Prime Minister Jacinda Ardern says Māori deserve to live longer and healthier lives and Aotearoa is not currently passing the partnership test in this respect.
Ardern made the statement during her pre-recorded Waitangi Day speech this morning.
"As a Government we know we have a responsibility to protect the most vulnerable, and we know in many cases that can be our Māori communities.
"That is one of the reasons why we’ve established the Māori Health Authority and why it is so important to support and help turn around Māori wellbeing inequalities.
"We want all New Zealanders to live longer and healthier lives and that is why we are working hard to reform the health sector. Covid has shown we need a health sector that is responsive to community needs."

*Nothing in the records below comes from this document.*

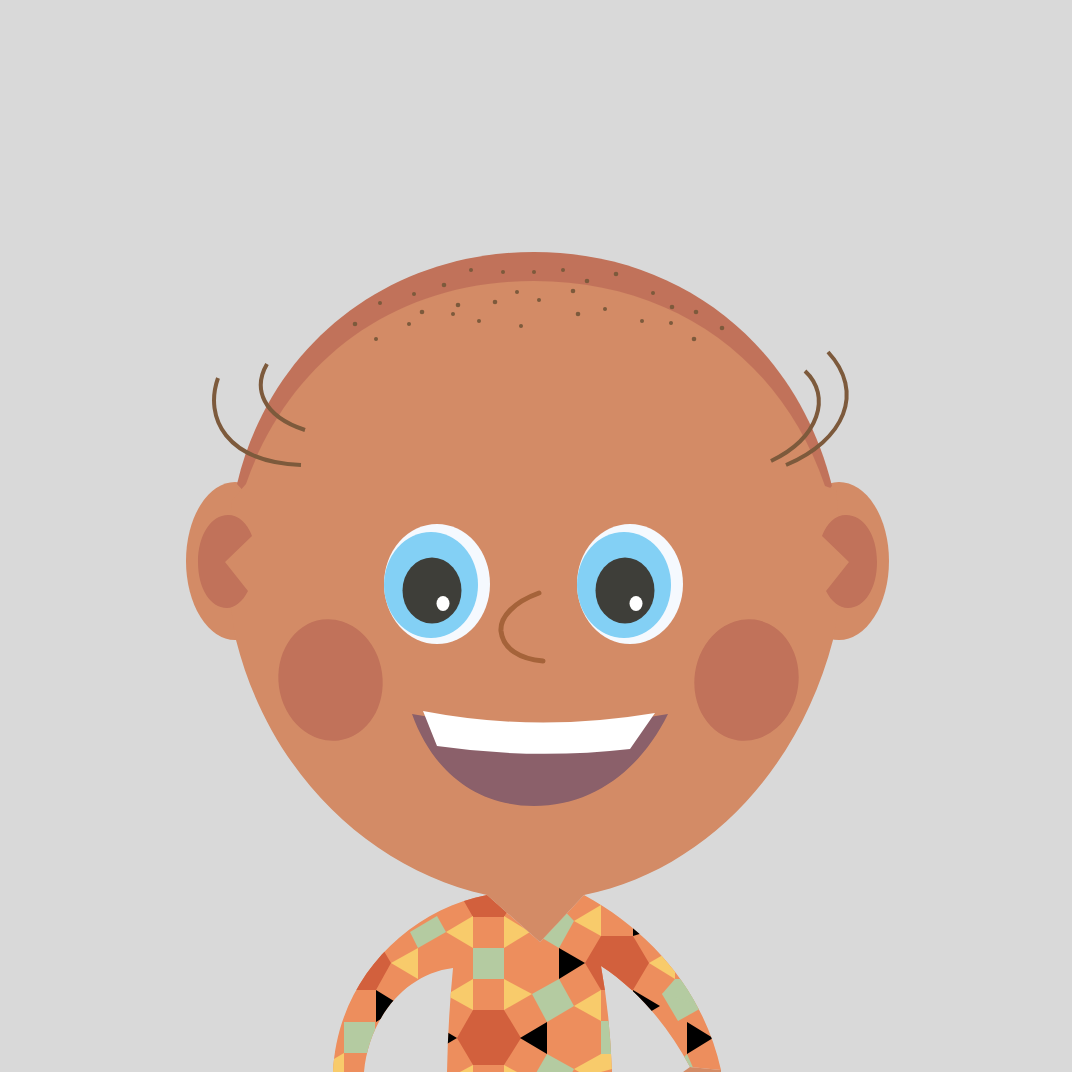
<!DOCTYPE html>
<html lang="en">
<head>
<meta charset="utf-8">
<title>Smiling bald character</title>
<style>
:root {
  --backdrop: #d9d9d9;
  --skin: #d38b66;
  --blush: #c1725a;
  --hair: #7d5a3c;
  --nose: #a5633a;
  --eye-white: #f5f9fe;
  --iris: #83d0f5;
  --pupil: #3e3e39;
  --mouth: #8b606a;
  --shirt: #ed8e5d;
  --rust: #d2603d;
  --yellow: #f8cb6b;
  --sage: #b4cba1;
}
html, body { margin: 0; overflow: hidden; background: var(--backdrop); }
svg { display: block; width: 1072px; height: 1072px; }
.backdrop { fill: var(--backdrop); }
.skin { fill: var(--skin); }
.blush { fill: var(--blush); }
.shirt { fill: var(--shirt); }
.rust { fill: var(--rust); }
.yellow { fill: var(--yellow); }
.sage { fill: var(--sage); }
.black { fill: #000; }
.hair { fill: none; stroke: var(--hair); stroke-width: 4; }
.stubble { fill: var(--hair); }
.nose { fill: none; stroke: var(--nose); stroke-width: 5; stroke-linecap: round; }
.eye-white { fill: var(--eye-white); }
.iris { fill: var(--iris); }
.pupil { fill: var(--pupil); }
.glint, .teeth { fill: #fff; }
.mouth { fill: var(--mouth); }
</style>
</head>
<body>
<svg viewBox="0 0 1072 1072" role="img" aria-label="Smiling bald cartoon character in a patterned shirt">
  <defs>
    <clipPath id="shirt-shape">
      <path d="M487 895C405 911 337 982 333 1072H364C369 1018 405 974 453 968Q448 1020 447 1072H612Q610 1015 601 966C638 990 668 1026 690 1067L721 1070C704 993 652 932 584 895L540 942Z"/>
    </clipPath>
    <clipPath id="mouth-shape">
      <path d="M412 714Q540 738 668 714C640 771 592 806 534 806C478 806 433 773 412 714Z"/>
    </clipPath>
    <g id="eye">
      <ellipse class="eye-white" cx="437" cy="584" rx="53" ry="60"/>
      <ellipse class="iris" cx="431" cy="585" rx="47" ry="53"/>
      <ellipse class="pupil" cx="432" cy="590.500" rx="29.500" ry="33"/>
      <ellipse class="glint" cx="443" cy="603.500" rx="6.500" ry="7.500"/>
    </g>
  </defs>

  <rect class="backdrop" width="1072" height="1072"/>

  <path class="skin" d="M683 1072L690 1067L721 1070V1072ZM597 1072L612 1069V1072Z"/>

  <g id="shirt" clip-path="url(#shirt-shape)">
    <rect class="shirt" x="320" y="880" width="420" height="192"/>
    <g class="rust">
      <polygon points="457,889 521,889 504,917 473,917"/>
      <polygon points="473,1010 504,1010 521,1038 504,1065 473,1065 457,1038"/>
      <polygon points="601,936 633,936 649,963 633,990 601,990 585,963"/>
      <polygon points="375,936 391,963 376,990 344,990 330,963 344,936"/>
    </g>
    <g class="yellow">
      <polygon points="446,932 473,916 473,948"/>
      <polygon points="530,932 504,916 504,948"/>
      <polygon points="446,995 473,979 473,1010"/>
      <polygon points="532,994 504,979 504,1010"/>
      <polygon points="574,921 601,905 601,936"/>
      <polygon points="574,1006 601,990 601,1021"/>
      <polygon points="391,963 418,948 418,979"/>
      <polygon points="649,963 675,948 675,979"/>
      <polygon points="574,1069 601,1054 612,1054 612,1069 601,1072 601,1085"/>
      <polygon points="344,1053 344,1085 317,1069"/>
      <polygon points="504,1065 532,1080 504,1096"/>
      <polygon points="473,1065 445,1080 473,1096"/>
    </g>
    <g class="sage">
      <rect x="473" y="948" width="31" height="31"/>
      <rect x="344" y="1022" width="31" height="31"/>
      <rect x="601" y="1021" width="32" height="33"/>
      <polygon points="410,932 437,916 446,932 418,948"/>
      <polygon points="532,932 559,905 574,921 559,948"/>
      <polygon points="532,994 559,979 574,1006 547,1022"/>
      <polygon points="532,1080 547,1054 574,1069 560,1096"/>
      <polygon points="662,994 687,979 705,1006 678,1021"/>
      <polygon points="662,1080 687,1054 695,1072"/>
    </g>
    <polygon class="sage" points="675,979 705,979 705,1006 662,994"/>
    <g class="black">
      <polygon points="559,948 585,963 559,979"/>
      <polygon points="547,1022 547,1054 520,1038"/>
      <polygon points="376,990 402,1006 376,1022"/>
      <polygon points="687,1022 713,1038 687,1054"/>
      <polygon points="633,990 660,1006 633,1022"/>
      <polygon points="633,920 646,932 633,936"/>
      <polygon points="430,1022 457,1038 430,1054"/>
    </g>
  </g>

  <g id="ears">
    <ellipse class="skin" cx="235" cy="561" rx="49" ry="79"/>
    <ellipse class="skin" cx="839" cy="561" rx="50" ry="79"/>
  </g>

  <g id="head">
    <path class="blush" d="M237 484C270 345 388 252 534 252C681 252 797 345 832 486L800 520H270Z"/>
    <path class="skin" d="M534 281C395 281 289 360 246 484L232 500C227 545 227 595 236 640C269 771 368 869 487 895L540 942L584 895C703 871 799 771 833 640C842 595 842 545 836 490L825 486C782 360 674 281 534 281Z"/>
  </g>

  <g id="ear-shadows" class="blush">
    <path d="M252 536L225 562L248 591C243 601 235 608 227 608C210 608 198 588 198 562C198 535 211 515 228 515C239 515 247 523 252 536Z"/>
    <path d="M822 536L849 562L826 591C831 601 839 608 848 608C865 608 877 588 877 562C877 535 864 515 846 515C835 515 827 523 822 536Z"/>
  </g>

  <g id="hair" class="hair">
    <path d="M218 378C204 418 226 462 301 465"/>
    <path d="M267 364C253 388 262 416 305 430"/>
    <path d="M828 352C865 392 845 440 786 465"/>
    <path d="M805 371C832 396 819 438 771 461"/>
  </g>

  <g id="stubble" class="stubble">
    <circle cx="471" cy="270" r="2"/><circle cx="503" cy="272" r="2"/>
    <circle cx="534" cy="272" r="2"/><circle cx="563" cy="270" r="2"/>
    <circle cx="616" cy="274" r="2.300"/><circle cx="587" cy="281" r="2.300"/>
    <circle cx="444" cy="285" r="2.300"/><circle cx="414" cy="294" r="2"/>
    <circle cx="380" cy="303" r="2"/><circle cx="355" cy="324" r="2.300"/>
    <circle cx="376" cy="339" r="2"/><circle cx="409" cy="324" r="2"/>
    <circle cx="422" cy="312" r="2.300"/><circle cx="453" cy="314" r="2"/>
    <circle cx="458" cy="305" r="2.300"/><circle cx="479" cy="321" r="2"/>
    <circle cx="495" cy="302" r="2.300"/><circle cx="517" cy="292" r="2"/>
    <circle cx="539" cy="300" r="2"/><circle cx="521" cy="326" r="2"/>
    <circle cx="573" cy="291" r="2.300"/><circle cx="578" cy="314" r="2.300"/>
    <circle cx="605" cy="309" r="2"/><circle cx="642" cy="321" r="2"/>
    <circle cx="653" cy="293" r="2"/><circle cx="672" cy="307" r="2.300"/>
    <circle cx="671" cy="323" r="2"/><circle cx="696" cy="312" r="2.300"/>
    <circle cx="694" cy="339" r="2.300"/><circle cx="722" cy="328" r="2.300"/>
  </g>

  <g id="cheeks" class="blush">
    <ellipse cx="330.500" cy="680" rx="52" ry="61" transform="rotate(-8 330.500 680)"/>
    <ellipse cx="746.500" cy="680" rx="52" ry="61" transform="rotate(8 746.500 680)"/>
  </g>

  <g id="eyes">
    <use href="#eye"/>
    <use href="#eye" x="193"/>
  </g>

  <path class="nose" d="M539 593C514 602 500 617 501 631C503 649 520 659 543 661"/>

  <g id="smile">
    <rect class="mouth" x="405" y="705" width="270" height="105" clip-path="url(#mouth-shape)"/>
    <path class="teeth" d="M423 711Q536 733 655 713L630 749Q533 760 437 746Z"/>
  </g>
</svg>
</body>
</html>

Ardern says there is an obligation "that you don’t die younger than everyone else in New Zealand because you are Māori" - and added that "And yet that is not the case."

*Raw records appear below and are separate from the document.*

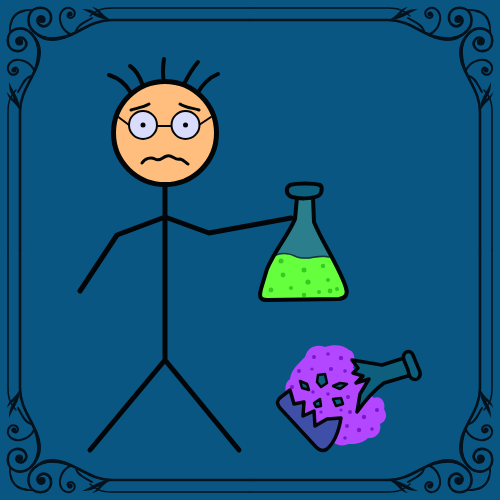
<!DOCTYPE html>
<html lang="en">
<head>
<meta charset="utf-8">
<title>Worried chemist</title>
<style>
:root {
  --backdrop: #0a5683;
  --ink: #020609;
  --frame: #03121c;
  --skin: #ffbe7d;
  --lens: #d9dcfb;
  --glass: #2b7f8c;
  --glass-dark: #0d5f7d;
  --acid: #66ff3d;
  --acid-spot: #35cc22;
  --spill: #b347ff;
  --spill-spot: #7a17cf;
  --shard: #3f4fa8;
}
html, body { margin: 0; height: 100%; overflow: hidden; background: var(--backdrop); }
svg { display: block; width: 500px; height: 500px; }
.line { fill: none; stroke: var(--ink); stroke-linecap: round; stroke-linejoin: round; }
.scroll { fill: none; stroke: var(--frame); stroke-linecap: round; stroke-linejoin: round; }
.solid { fill: var(--frame); }
</style>
</head>
<body>
<svg viewBox="0 0 500 500" role="img" aria-label="A worried stick figure with glasses holds a flask of green liquid beside a broken flask of purple liquid">
  <defs>
    <g id="scroll-half">
      <path class="scroll" stroke-width="2.6" d="M20 250V112C20 88 38 76 39 54C39 36 27 26 16 29C5 32 5 49 16 51C25 52 30 43 23 38C18 36 14 41 18 44"/>
      <path class="solid" d="M20 108C21 86 36 76 37 54C38 44 33 36 28 32C39 36 43 48 40 60C37 76 23 86 20 108Z"/>
      <circle class="solid" cx="19.500" cy="42" r="3.600"/>
      <path class="scroll" stroke-width="1.500" d="M8 250V112C8 100 11 96 16 90"/>
      <path class="scroll" stroke-width="2" d="M34 70C29 60 16 57 10 63C5 69 10 77 16 74C20 71 17 66 14 68"/>
      <circle class="solid" cx="14" cy="70" r="2.600"/>
      <path class="solid" d="M20 112C20 98 14 94 9 82C9 92 12 95 14 99C11 97 9 95 7 92C8 101 17 102 20 112Z"/>
      <path class="scroll" stroke-width="2" d="M31 76C24 78 22 86 18 92"/>
      <path class="scroll" stroke-width="1.800" d="M10 33C9 22 14 12 24 11"/>
    </g>
    <g id="frame-corner">
      <use href="#scroll-half"/>
      <use href="#scroll-half" transform="matrix(0 1 1 0 0 0)"/>
    </g>
  </defs>

  <rect id="backdrop" width="500" height="500" fill="var(--backdrop)"/>

  <g id="frame">
    <use href="#frame-corner"/>
    <use href="#frame-corner" transform="matrix(-1 0 0 1 500 0)"/>
    <use href="#frame-corner" transform="matrix(1 0 0 -1 0 500)"/>
    <use href="#frame-corner" transform="matrix(-1 0 0 -1 500 500)"/>
  </g>

  <g id="chemist">
    <g id="body" class="line" stroke-width="5">
      <path d="M165 184V360M165 360L90 450M165 360L239 450"/>
      <path d="M165 217L117 235L80 291"/>
      <path d="M165 217L209 233L291 218"/>
    </g>
    <g id="hair" class="line" stroke-width="4">
      <path d="M131 93C126 84 119 78 109 75M143 86C140 77 136 70 130 66M164 82C162 74 163 66 164 59M183 86C187 78 191 70 198 62M197 94C202 85 208 78 218 74"/>
    </g>
    <circle id="head" cx="165" cy="133" r="51.500" fill="var(--skin)" stroke="var(--ink)" stroke-width="5"/>
    <g id="glasses" stroke="var(--ink)" stroke-width="2">
      <path class="line" d="M117 116L129 125M211 117L199 125M157 126H171"/>
      <circle cx="143" cy="125" r="14" fill="var(--lens)"/>
      <circle cx="185.500" cy="125" r="14" fill="var(--lens)"/>
    </g>
    <circle cx="143" cy="125" r="2.500" fill="var(--ink)"/>
    <circle cx="185.500" cy="125" r="2.500" fill="var(--ink)"/>
    <path id="brows" class="line" stroke-width="3" d="M131 110C138 108 144 107 149 104M180 104C186 108 193 108 199 110"/>
    <path id="mouth" class="line" stroke-width="3" d="M142 163C145 158 151 157 155 159C160 162 162 157 167 156C172 154 175 161 180 159C184 160 186 163 188 164"/>
  </g>

  <g id="green-flask">
    <path id="flask-glass" fill="var(--glass)" d="M297 197L295 219C289 234 275 250 267 269L261 289C259 297 260 300 267 300L339 299C346 298 348 294 346 288C341 270 322 242 314 222L313 197Z"/>
    <path id="acid" fill="var(--acid)" d="M273 257C281 253 289 253 296 257C306 262 318 255 331 258C338 268 344 280 346 288C348 294 346 298 339 299L267 300C260 300 259 297 261 289C264 277 267 267 273 257Z"/>
    <path class="line" stroke-width="1.500" opacity=".6" d="M276 255C284 252 291 254 297 257C307 261 318 254 329 257"/>
    <g id="acid-bubbles" fill="var(--acid-spot)">
      <circle cx="281" cy="261" r="2.500"/><circle cx="304" cy="270" r="2.500"/><circle cx="323" cy="266" r="2.200"/>
      <circle cx="283" cy="275" r="2.400"/><circle cx="308" cy="282" r="2.600"/><circle cx="328" cy="280" r="2"/>
      <circle cx="271" cy="290" r="2.400"/><circle cx="291" cy="288" r="2"/><circle cx="304" cy="295" r="2.200"/>
      <circle cx="319" cy="292" r="2"/><circle cx="330" cy="291" r="2.400"/><circle cx="337" cy="289" r="2"/>
    </g>
    <path class="line" stroke-width="4" d="M297 197L295 219C289 234 275 250 267 269L261 289C259 297 260 300 267 300L339 299C346 298 348 294 346 288C341 270 322 242 314 222L313 197"/>
    <path id="flask-lip" fill="var(--glass-dark)" stroke="var(--ink)" stroke-width="4" stroke-linejoin="round" d="M290 185C297 183 313 183 320 185C323 187 322 194 318 196C311 199 299 199 292 197C286 195 285 188 290 185Z"/>
  </g>

  <g id="broken-flask">
    <path id="spill" fill="var(--spill)" d="M305 357C308 346 317 344 325 347C334 344 344 345 349 350C356 352 355 362 353 368L370 378C372 386 368 394 374 398C381 395 386 403 384 409C388 416 386 421 380 424C382 432 376 439 368 438C362 444 354 444 348 444C340 448 332 443 330 437L289 402C285 394 283 384 290 379C291 370 298 364 305 357Z"/>
    <g id="spill-spots" fill="var(--spill-spot)">
      <circle cx="314" cy="357" r="2"/><circle cx="328" cy="354" r="1.800"/><circle cx="341" cy="358" r="2.200"/>
      <circle cx="299" cy="371" r="2"/><circle cx="312" cy="369" r="1.600"/><circle cx="331" cy="369" r="2"/>
      <circle cx="345" cy="371" r="1.800"/><circle cx="292" cy="387" r="2"/><circle cx="313" cy="392" r="1.700"/>
      <circle cx="328" cy="394" r="1.800"/><circle cx="348" cy="397" r="2"/><circle cx="350" cy="412" r="2"/>
      <circle cx="364" cy="417" r="2.200"/><circle cx="377" cy="410" r="2"/><circle cx="347" cy="426" r="2"/>
      <circle cx="359" cy="430" r="2.200"/><circle cx="372" cy="429" r="1.800"/><circle cx="345" cy="438" r="1.800"/>
      <circle cx="341" cy="410" r="1.600"/><circle cx="321" cy="412" r="1.600"/>
    </g>
    <path id="flask-base" fill="var(--shard)" stroke="var(--ink)" stroke-width="3.500" stroke-linejoin="round" d="M290 390L294 404L304 402L303 416L314 411L315 426L327 419L341 418C339 430 334 443 327 449C323 452 319 450 316 447L280 408C276 403 277 400 281 397Z"/>
    <g id="flask-neck" stroke="var(--ink)" stroke-width="3.500" stroke-linejoin="round">
      <path fill="var(--glass-dark)" d="M404 358L382 365L352 360L358 368L353 373L363 376L356 383L369 379L360 394L357 412C364 402 373 391 384 383L411 375Z"/>
      <path fill="var(--glass-dark)" d="M405 353C408 350 412 352 413 355L420 372C421 377 417 381 413 379C409 378 409 374 408 370L404 360C403 357 403 355 405 353Z"/>
    </g>
    <g id="shards" fill="var(--glass-dark)" stroke="var(--ink)" stroke-width="2.500" stroke-linejoin="round">
      <path d="M300 381L307 384L309 390L302 388Z"/>
      <path d="M318 375L325 374L327 383L321 387L317 382Z"/>
      <path d="M333 386L340 383L347 384L340 389Z"/>
      <path d="M314 403L320 399L321 406L316 407Z"/>
      <path d="M333 399L341 398L343 404L336 406Z"/>
    </g>
  </g>
</svg>
</body>
</html>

She says this is an "obvious example of where we must do better, and where we are not passing the test of our partnership together."
The PM pointed to "the reality" that: "Māori die at twice the rate as non-Māori from cardiovascular disease, Māori tamariki have a mortality rate one-and-a-half times the rate found in non-Māori children, Māori are more likely to be diagnosed and die from cancer, and Māori die on average 7 years earlier than non-Māori."

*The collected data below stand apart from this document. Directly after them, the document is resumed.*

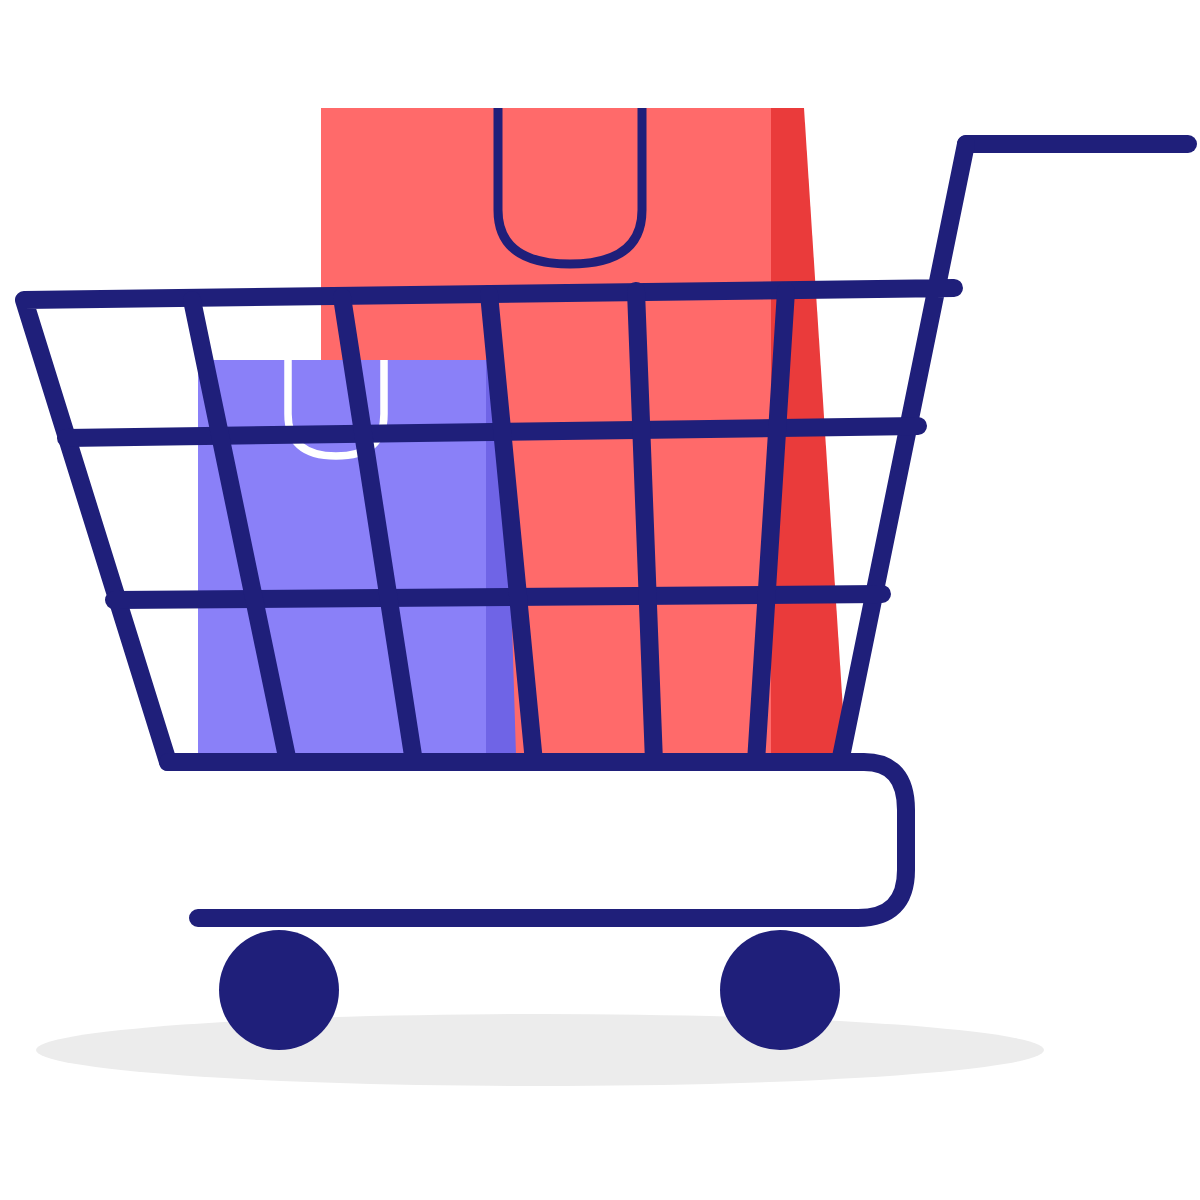
<!DOCTYPE html>
<html lang="en">
<head>
<meta charset="utf-8">
<title>Shopping Cart</title>
<link rel="stylesheet" href="https://fonts.googleapis.com/css2?family=Inter&display=swap">
<style>
  :root {
    --paper: #ffffff;
    --cart-navy: #1f1f7a;
    --bag-red: #ff6a6a;
    --bag-red-side: #ea3b3b;
    --bag-violet: #8a80f8;
    --bag-violet-side: #6f64e6;
    --handle-light: #ffffff;
    --floor-shadow: #ececec;
  }
  html, body {
    margin: 0;
    padding: 0;
    width: 1200px;
    height: 1200px;
    overflow: hidden;
    background: var(--paper);
    font-family: "Inter", sans-serif;
  }
  .cart-illustration {
    display: block;
    width: 1200px;
    height: 1200px;
  }
  .frame { fill: none; stroke: var(--cart-navy); stroke-width: 6; stroke-linecap: round; stroke-linejoin: round; }
  .wheel { fill: var(--cart-navy); }
</style>
</head>
<body>
<svg class="cart-illustration" viewBox="0 0 400 400" role="img" aria-label="Shopping cart holding two shopping bags">
  <ellipse class="floor-shadow" cx="180" cy="350" rx="168" ry="12" fill="var(--floor-shadow)"/>

  <g class="red-bag">
    <rect x="107" y="36" width="150" height="216" fill="var(--bag-red)"/>
    <polygon points="257,36 268,36 282,252 257,252" fill="var(--bag-red-side)"/>
    <path d="M166 36 V70 Q166 88 190 88 Q214 88 214 70 V36" fill="none" stroke="var(--cart-navy)" stroke-width="3"/>
  </g>

  <g class="violet-bag">
    <rect x="66" y="120" width="96" height="132" fill="var(--bag-violet)"/>
    <polygon points="162,120 168,120 172,252 162,252" fill="var(--bag-violet-side)"/>
    <path d="M96 120 V138 Q96 152 112 152 Q128 152 128 138 V120" fill="none" stroke="var(--handle-light)" stroke-width="2.5"/>
  </g>

  <g class="cart-frame">
    <path class="frame" d="M322 48 H396"/>
    <path class="frame" d="M8 100 L318 96 M322 48 L280 254 M8 100 L56 254 H282"/>
    <path class="frame" d="M22 146 L306 142 M38 200 L294 198"/>
    <path class="frame" d="M64 100 L96 254 M114 99 L138 254 M163 98 L178 254 M212 97 L218 254 M262 97 L252 254"/>
    <path class="frame" d="M56 254 H288 Q302 254 302 270 V290 Q302 306 286 306 H66"/>
  </g>

  <g class="wheels">
    <circle class="wheel" cx="93" cy="330" r="20"/>
    <circle class="wheel" cx="260" cy="330" r="20"/>
  </g>
</svg>
</body>
</html>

Ardern says efforts to address this have been described by some as "separatist", however, this ignores reality.
"What we all want by and large for our people is the same. The same chance to fulfil our potential. To live decent lives. To make decisions for ourselves.
"How we get there will differ. That is partnership. That is building the bridge."